__EXERCISE MATERIAL__:
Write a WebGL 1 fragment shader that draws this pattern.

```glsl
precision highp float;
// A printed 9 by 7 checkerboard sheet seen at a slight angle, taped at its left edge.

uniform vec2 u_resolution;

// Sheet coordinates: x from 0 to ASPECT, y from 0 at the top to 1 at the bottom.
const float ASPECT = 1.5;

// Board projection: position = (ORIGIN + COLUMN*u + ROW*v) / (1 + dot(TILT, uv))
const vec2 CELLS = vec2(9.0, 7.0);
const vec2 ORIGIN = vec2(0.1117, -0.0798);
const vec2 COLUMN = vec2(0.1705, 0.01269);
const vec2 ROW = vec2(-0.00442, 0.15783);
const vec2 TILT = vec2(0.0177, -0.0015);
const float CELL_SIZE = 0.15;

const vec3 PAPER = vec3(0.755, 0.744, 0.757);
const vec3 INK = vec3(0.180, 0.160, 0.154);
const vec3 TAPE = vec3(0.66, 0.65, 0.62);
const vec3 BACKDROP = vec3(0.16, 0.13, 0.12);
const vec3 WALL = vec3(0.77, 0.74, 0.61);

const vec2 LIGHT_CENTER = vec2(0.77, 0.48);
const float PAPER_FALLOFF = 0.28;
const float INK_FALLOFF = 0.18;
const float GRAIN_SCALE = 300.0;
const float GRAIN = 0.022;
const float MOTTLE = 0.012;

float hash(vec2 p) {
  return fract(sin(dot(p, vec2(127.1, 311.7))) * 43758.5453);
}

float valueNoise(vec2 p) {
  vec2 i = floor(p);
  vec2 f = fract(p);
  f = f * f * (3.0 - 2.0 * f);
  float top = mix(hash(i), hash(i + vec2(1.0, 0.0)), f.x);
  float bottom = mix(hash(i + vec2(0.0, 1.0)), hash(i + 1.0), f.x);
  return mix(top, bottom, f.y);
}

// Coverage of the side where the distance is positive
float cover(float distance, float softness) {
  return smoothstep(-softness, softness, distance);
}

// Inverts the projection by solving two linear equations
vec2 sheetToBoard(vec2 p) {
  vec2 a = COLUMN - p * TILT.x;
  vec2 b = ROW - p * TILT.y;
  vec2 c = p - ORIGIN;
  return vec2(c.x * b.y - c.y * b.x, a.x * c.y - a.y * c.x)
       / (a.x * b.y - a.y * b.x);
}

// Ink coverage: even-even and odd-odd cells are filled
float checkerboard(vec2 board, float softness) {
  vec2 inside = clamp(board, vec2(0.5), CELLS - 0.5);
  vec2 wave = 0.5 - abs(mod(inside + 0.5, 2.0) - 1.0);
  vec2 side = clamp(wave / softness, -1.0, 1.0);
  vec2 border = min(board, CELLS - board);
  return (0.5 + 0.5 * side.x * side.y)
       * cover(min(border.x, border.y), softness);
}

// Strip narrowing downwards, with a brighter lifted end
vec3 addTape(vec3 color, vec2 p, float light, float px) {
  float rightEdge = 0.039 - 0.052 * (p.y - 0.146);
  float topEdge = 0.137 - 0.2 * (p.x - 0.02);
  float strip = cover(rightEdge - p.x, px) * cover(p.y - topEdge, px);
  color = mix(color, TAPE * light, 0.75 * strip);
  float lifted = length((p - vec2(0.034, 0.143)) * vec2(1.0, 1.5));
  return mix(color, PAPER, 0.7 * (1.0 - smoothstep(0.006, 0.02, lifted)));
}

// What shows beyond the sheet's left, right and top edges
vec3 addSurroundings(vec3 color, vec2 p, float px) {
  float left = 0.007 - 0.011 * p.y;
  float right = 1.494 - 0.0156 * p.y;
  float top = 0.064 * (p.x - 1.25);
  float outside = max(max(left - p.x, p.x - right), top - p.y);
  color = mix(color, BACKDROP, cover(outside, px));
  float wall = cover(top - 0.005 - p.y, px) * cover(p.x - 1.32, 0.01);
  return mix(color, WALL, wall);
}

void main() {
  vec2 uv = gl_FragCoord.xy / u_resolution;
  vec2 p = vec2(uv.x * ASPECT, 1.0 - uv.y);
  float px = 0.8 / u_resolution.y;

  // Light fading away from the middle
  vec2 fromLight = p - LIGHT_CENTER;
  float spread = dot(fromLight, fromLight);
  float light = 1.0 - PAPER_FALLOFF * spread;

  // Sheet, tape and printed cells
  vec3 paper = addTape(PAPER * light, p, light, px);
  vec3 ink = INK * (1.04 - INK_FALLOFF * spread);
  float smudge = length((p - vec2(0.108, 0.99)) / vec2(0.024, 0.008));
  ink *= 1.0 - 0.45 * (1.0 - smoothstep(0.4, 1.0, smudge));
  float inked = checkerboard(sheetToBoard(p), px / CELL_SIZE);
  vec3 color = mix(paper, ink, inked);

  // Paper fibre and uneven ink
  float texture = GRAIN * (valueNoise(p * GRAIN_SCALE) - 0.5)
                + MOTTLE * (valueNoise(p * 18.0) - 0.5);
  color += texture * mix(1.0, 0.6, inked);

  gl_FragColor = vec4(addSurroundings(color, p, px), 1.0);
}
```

__WHAT YOU HAVE TO DO__:
Above are the records; retype every one exactly.

__WRITTEN ANSWER__:
Write a WebGL 1 fragment shader that draws this pattern.

```glsl
precision highp float;
// A printed 9 by 7 checkerboard sheet seen at a slight angle, taped at its left edge.

uniform vec2 u_resolution;

// Sheet coordinates: x from 0 to ASPECT, y from 0 at the top to 1 at the bottom.
const float ASPECT = 1.5;

// Board projection: position = (ORIGIN + COLUMN*u + ROW*v) / (1 + dot(TILT, uv))
const vec2 CELLS = vec2(9.0, 7.0);
const vec2 ORIGIN = vec2(0.1117, -0.0798);
const vec2 COLUMN = vec2(0.1705, 0.01269);
const vec2 ROW = vec2(-0.00442, 0.15783);
const vec2 TILT = vec2(0.0177, -0.0015);
const float CELL_SIZE = 0.15;

const vec3 PAPER = vec3(0.755, 0.744, 0.757);
const vec3 INK = vec3(0.180, 0.160, 0.154);
const vec3 TAPE = vec3(0.66, 0.65, 0.62);
const vec3 BACKDROP = vec3(0.16, 0.13, 0.12);
const vec3 WALL = vec3(0.77, 0.74, 0.61);

const vec2 LIGHT_CENTER = vec2(0.77, 0.48);
const float PAPER_FALLOFF = 0.28;
const float INK_FALLOFF = 0.18;
const float GRAIN_SCALE = 300.0;
const float GRAIN = 0.022;
const float MOTTLE = 0.012;

float hash(vec2 p) {
  return fract(sin(dot(p, vec2(127.1, 311.7))) * 43758.5453);
}

float valueNoise(vec2 p) {
  vec2 i = floor(p);
  vec2 f = fract(p);
  f = f * f * (3.0 - 2.0 * f);
  float top = mix(hash(i), hash(i + vec2(1.0, 0.0)), f.x);
  float bottom = mix(hash(i + vec2(0.0, 1.0)), hash(i + 1.0), f.x);
  return mix(top, bottom, f.y);
}

// Coverage of the side where the distance is positive
float cover(float distance, float softness) {
  return smoothstep(-softness, softness, distance);
}

// Inverts the projection by solving two linear equations
vec2 sheetToBoard(vec2 p) {
  vec2 a = COLUMN - p * TILT.x;
  vec2 b = ROW - p * TILT.y;
  vec2 c = p - ORIGIN;
  return vec2(c.x * b.y - c.y * b.x, a.x * c.y - a.y * c.x)
       / (a.x * b.y - a.y * b.x);
}

// Ink coverage: even-even and odd-odd cells are filled
float checkerboard(vec2 board, float softness) {
  vec2 inside = clamp(board, vec2(0.5), CELLS - 0.5);
  vec2 wave = 0.5 - abs(mod(inside + 0.5, 2.0) - 1.0);
  vec2 side = clamp(wave / softness, -1.0, 1.0);
  vec2 border = min(board, CELLS - board);
  return (0.5 + 0.5 * side.x * side.y)
       * cover(min(border.x, border.y), softness);
}

// Strip narrowing downwards, with a brighter lifted end
vec3 addTape(vec3 color, vec2 p, float light, float px) {
  float rightEdge = 0.039 - 0.052 * (p.y - 0.146);
  float topEdge = 0.137 - 0.2 * (p.x - 0.02);
  float strip = cover(rightEdge - p.x, px) * cover(p.y - topEdge, px);
  color = mix(color, TAPE * light, 0.75 * strip);
  float lifted = length((p - vec2(0.034, 0.143)) * vec2(1.0, 1.5));
  return mix(color, PAPER, 0.7 * (1.0 - smoothstep(0.006, 0.02, lifted)));
}

// What shows beyond the sheet's left, right and top edges
vec3 addSurroundings(vec3 color, vec2 p, float px) {
  float left = 0.007 - 0.011 * p.y;
  float right = 1.494 - 0.0156 * p.y;
  float top = 0.064 * (p.x - 1.25);
  float outside = max(max(left - p.x, p.x - right), top - p.y);
  color = mix(color, BACKDROP, cover(outside, px));
  float wall = cover(top - 0.005 - p.y, px) * cover(p.x - 1.32, 0.01);
  return mix(color, WALL, wall);
}

void main() {
  vec2 uv = gl_FragCoord.xy / u_resolution;
  vec2 p = vec2(uv.x * ASPECT, 1.0 - uv.y);
  float px = 0.8 / u_resolution.y;

  // Light fading away from the middle
  vec2 fromLight = p - LIGHT_CENTER;
  float spread = dot(fromLight, fromLight);
  float light = 1.0 - PAPER_FALLOFF * spread;

  // Sheet, tape and printed cells
  vec3 paper = addTape(PAPER * light, p, light, px);
  vec3 ink = INK * (1.04 - INK_FALLOFF * spread);
  float smudge = length((p - vec2(0.108, 0.99)) / vec2(0.024, 0.008));
  ink *= 1.0 - 0.45 * (1.0 - smoothstep(0.4, 1.0, smudge));
  float inked = checkerboard(sheetToBoard(p), px / CELL_SIZE);
  vec3 color = mix(paper, ink, inked);

  // Paper fibre and uneven ink
  float texture = GRAIN * (valueNoise(p * GRAIN_SCALE) - 0.5)
                + MOTTLE * (valueNoise(p * 18.0) - 0.5);
  color += texture * mix(1.0, 0.6, inked);

  gl_FragColor = vec4(addSurroundings(color, p, px), 1.0);
}
```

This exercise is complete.